I don’t always give careful attention to Christian Reflection, a journal produced by Baylor University’s Center for Christian Ethics — some days I’m just not that reflective, or the topic explored in that particular issue doesn’t grab me.
The most recent issue has a number of fascinating articles, however, especially for those of us who spend some time in cyberspace. Entitled “Virtual Lives,” the issue incorporates articles that explore the digital universe, new information technologies, and the various ways they may impact our lives as Christians.
Amy Grizzle Kane, for example, notes that Facebook can become a platform for contention and ugliness — but also provides an opportunity for Christians to have a positive witness by “making our virtual lives virtuous.”
And, in an article that drew me in because of my son’s penchant for role-playing video games, J. Cameron Moore explores the role of moral choices one can make in video games.

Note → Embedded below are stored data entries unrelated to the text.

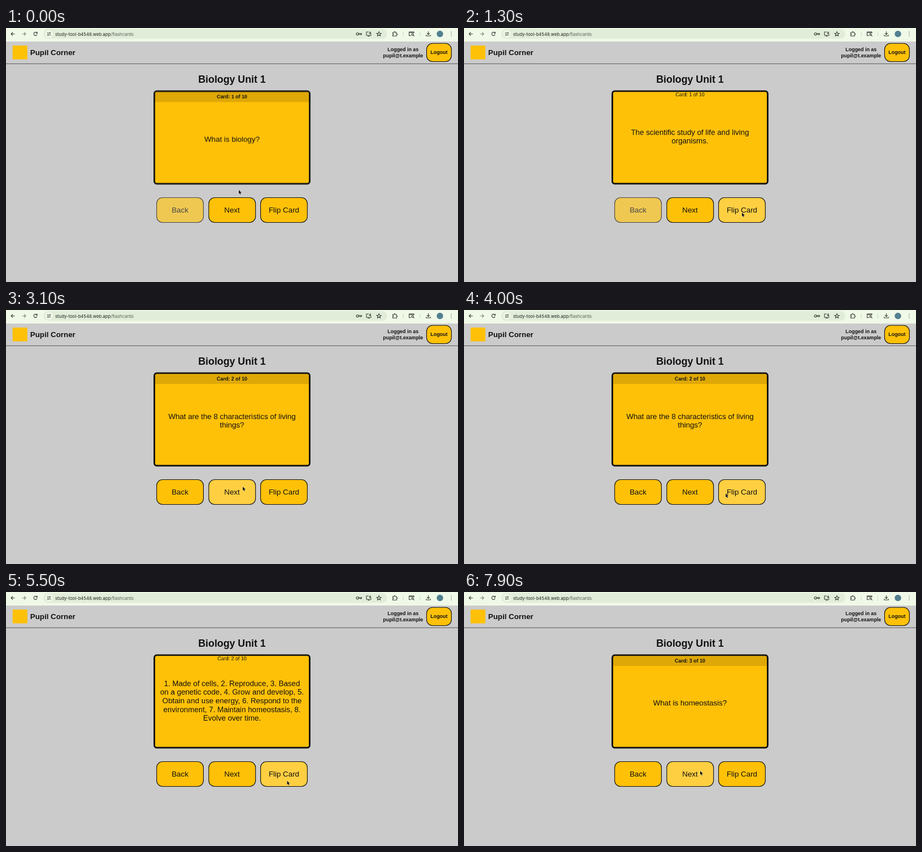
Recreate the animation shown at these times as an HTML page. Size 800 by 450 pixels, loop 8000 ms.

```html
<!DOCTYPE html>
<html lang="en">
<head>
<meta charset="utf-8">
<title>Flashcards</title>
<style>
  html, body { margin: 0; width: 800px; height: 450px; overflow: hidden; background: #cbcbcb; }
  svg { position: absolute; left: 0; top: 0; }
  /* The page is laid out at 1440 x 810 and scaled to the stage. */
  #page { position: absolute; width: 1440px; height: 810px; transform: scale(.555556); transform-origin: 0 0;
    font: 24px "Liberation Sans", Arial, sans-serif; color: #111; }
  #page > * { position: absolute; box-sizing: border-box; }
  header { top: 43px; width: 1440px; height: 71.5px; border-bottom: 2px solid #666; }
  .mark { left: 21px; top: 56px; width: 47px; height: 44px; background: #ffc107; }
  .brand { left: 77px; top: 65px; font-weight: bold; }
  .account { left: 1165px; top: 60px; width: 200px; font: bold 16px/18.5px "Liberation Sans", Arial, sans-serif; text-align: center; }
  h1 { margin: 0; top: 146px; width: 1440px; font-size: 32px; text-align: center; }
  .button { top: 540px; width: 151px; height: 81px; border: 2px solid #111; border-radius: 20px;
    background: #ffc107; display: grid; place-items: center; }
  .button.hover { background: #ffcf42; }
  .button.off { opacity: .7; background: #ffc720; }
  .logout { left: 1339px; top: 48px; width: 81px; height: 60px; font-size: 16px; font-weight: bold; }
  .face { left: 470px; top: 199px; width: 500px; height: 300px; border: 5px solid #111; border-radius: 10px;
    background: #ffc107; overflow: hidden; text-align: center; backface-visibility: hidden; }
  .label { font-size: 16px; line-height: 18px; }
  .front .label { font-weight: bold; line-height: 32px; background: rgba(0, 0, 0, .13); }
  .text { position: absolute; width: 100%; top: 142.5px; transform: translateY(-50%); line-height: 27.7px; white-space: pre; }
  .front .text { top: 149.5px; }
</style>
</head>
<body>
<svg width="800" height="24" fill="none" stroke="#3c4239" stroke-width="1.1">
  <path d="M0 0H800V24H0Z" fill="#f0f9e8" stroke="none"/>
  <rect x="66" y="2" width="609" height="17" rx="8.5" fill="#e2edd9" stroke="none"/>
  <path d="M15.500 10.500H9M12 7.500L9 10.500L12 13.500"/>
  <path d="M28.500 10.500H35M32 7.500L35 10.500L32 13.500" stroke="#848b80"/>
  <path d="M54.700 8.800A3 3 0 1 0 55 11.200M55.300 6.800V9.200H52.900"/>
  <circle cx="76" cy="10.500" r="6.500" fill="#f0f9e8" stroke="none"/>
  <path d="M72.500 8.800H75.500M79.500 12.300H76.500" stroke-width="1"/>
  <circle cx="77.500" cy="8.800" r="1.200" stroke-width="1"/>
  <circle cx="74.500" cy="12.300" r="1.200" stroke-width="1"/>
  <circle cx="622" cy="10.500" r="2"/>
  <path d="M624 9.700H629.500V11.300H624M627.800 11V12.800"/>
  <path d="M642 7H638V13H646V11M640 14.500H644M644.500 6V10M642.700 8.500L644.500 10.300L646.300 8.500"/>
  <path d="M660 6.500L661.200 9.200L664 9.400L661.800 11.200L662.500 14L660 12.500L657.500 14L658.200 11.200L656 9.400L658.800 9.200Z"/>
  <path d="M684.500 8H687C686.500 5.700 689.500 5.700 689 8H691.200V10C693 9.700 693 12.300 691.200 12V14.200H684.500V12C686.500 12 686.500 10 684.500 10Z"/>
  <path d="M703 6.500V15M732.500 6.500V15" stroke="#c3e2b4"/>
  <path d="M717 13.500H713.500V7H722V9M713.500 8H722"/>
  <circle cx="719.500" cy="11.500" r="1.600"/>
  <path d="M720.700 12.700L722.500 14.500M747.500 6V11.500M745 9.200L747.500 11.700L750 9.200M743.800 12V14H751.200V12"/>
  <circle cx="768" cy="10.500" r="5.700" fill="#527f91" stroke="none"/>
  <path d="M788 6.800V7.800M788 10V11M788 13.200V14.200" stroke-width="1.300"/>
  <text x="87" y="13.600" font-family="Inter, sans-serif" font-size="7.72" fill="#1d211b" stroke="none">study-tool-b4548.web.app<tspan fill="#596055">/flashcards</tspan></text>
</svg>

<div id="page">
  <header></header>
  <div class="mark"></div>
  <div class="brand">Pupil Corner</div>
  <div class="account">Logged in as<br>pupil@t.example</div>
  <div class="button logout">Logout</div>
  <h1>Biology Unit 1</h1>
  <div class="face front"><div class="label"></div><div class="text"></div></div>
  <div class="face back"><div class="label"></div><div class="text"></div></div>
  <div class="button nav" style="left:479px">Back</div>
  <div class="button nav" style="left:644.5px">Next</div>
  <div class="button nav" style="left:810px">Flip Card</div>
</div>

<svg id="cursor" width="12" height="12" overflow="visible">
  <path d="M0 0V6.800L1.600 5.400L2.700 8L3.900 7.500L2.800 5H5Z" fill="#111" stroke="#fff" stroke-opacity=".6" stroke-width=".9" paint-order="stroke"/>
</svg>

<script>
const LOOP = 8000, FLIP_TIME = 400;
const cards = [
  ["What is biology?", "The scientific study of life and living\norganisms."],
  ["What are the 8 characteristics of living\nthings?",
   "1. Made of cells, 2. Reproduce, 3. Based\non a genetic code, 4. Grow and develop, 5.\nObtain and use energy, 6. Respond to the\nenvironment, 7. Maintain homeostasis, 8.\nEvolve over time."],
  ["What is homeostasis?", "The maintenance of stable internal\nconditions."]
];
const nextClicks = [2425, 7335];
const flips = [[835, 180], [2425, 0], [5100, 180], [7335, 0]];   // start time, final angle
const cursorPath = [                                             // time, x, y
  [0, 412, 287], [40, 412, 287], [500, 492, 326], [650, 492, 326], [700, 492, 327],
  [1650, 492, 327], [2280, 419, 313], [3530, 419, 313], [4400, 497.5, 334.5],
  [5820, 497.5, 334.5], [6700, 419, 318], [6950, 419, 318], [7200, 418, 317], [LOOP, 418, 317]
];

const faces = [...document.querySelectorAll(".face")];
const buttons = [...document.querySelectorAll(".nav")];
const cursor = document.getElementById("cursor");

// CSS "ease": cubic-bezier(.25, .1, .25, 1)
function ease(x) {
  let lo = 0, hi = 1, s;
  for (let i = 0; i < 24; i++) {
    s = (lo + hi) / 2;
    if (.75 * s * (1 - s) + s ** 3 < x) lo = s; else hi = s;
  }
  return .3 * s * (1 - s) ** 2 + 3 * s * s * (1 - s) + s ** 3;
}

function cardAngle(t) {
  let angle = 0;
  for (const [start, end] of flips)
    if (t >= start) angle += (end - angle) * ease(Math.min(1, (t - start) / FLIP_TIME));
  return angle;
}

function cursorAt(t) {
  const i = cursorPath.findIndex(p => p[0] > t);
  const [t0, x0, y0] = cursorPath[i - 1], [t1, x1, y1] = cursorPath[i];
  const u = (t - t0) / (t1 - t0), k = u * u * (3 - 2 * u);
  return [x0 + (x1 - x0) * k, y0 + (y1 - y0) * k];
}

function setText(element, text) {
  if (element.textContent !== text) element.textContent = text;
}

function draw(now) {
  const t = now % LOOP, angle = cardAngle(t), [x, y] = cursorAt(t);
  const index = nextClicks.filter(click => t >= click).length;
  faces.forEach((face, side) => {
    face.style.transform = `perspective(1000px) rotateY(${angle - 180 * side}deg)`;
    setText(face.children[0], `Card: ${index + 1} of 10`);
    setText(face.children[1], cards[index][side]);
  });
  buttons.forEach((button, i) => {
    const left = 266 + i * 92;
    button.classList.toggle("hover", x > left && x < left + 84 && y > 300 && y < 345);
  });
  buttons[0].classList.toggle("off", index === 0);
  cursor.style.transform = `translate(${x}px, ${y}px)`;
  requestAnimationFrame(draw);
}
requestAnimationFrame(draw);
</script>
</body>
</html>
```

Calling on the rationale offered by Christian fantasy writers George MacDonald, G. K. Chesterton, J. R. R. Tolkein, and C. S. Lewis, Moore likens immersive video games to fantasy novels, where one employs “fantastic imagination.”
Fantasy allows us to participate in an act of secondary creation of new worlds in which natural laws may be different, but the same moral laws should apply as in our world, Moore writes: good and evil should not switch places. The best fantasy, he says, allows readers or gamers to experience “eucatastrophe” — a good ending that emerges from the midst of evil. Tolkien’s and Lewis’ classic books provide good models of fantasy worlds in which good ultimately triumphs.
While some video games incorporate those principles, others ignore them, and Moore bemoans the fact that in some games, like Fable 2, the moral choices players make have no outcome on the end of the game — whether the player chooses to be helpful or hurtful, altruistic or narcissistic, evil is still defeated and peace returns to the world.
I haven’t yet had time to read the other intriguing articles, but they’re on my list. If you spend much time in the virtual world (or love someone who does), you may want to click your way over to the journal’s website, where you can read the entire issue online or sign up for a free print subscription. You’ll find it not just virtually, but actually worth your while.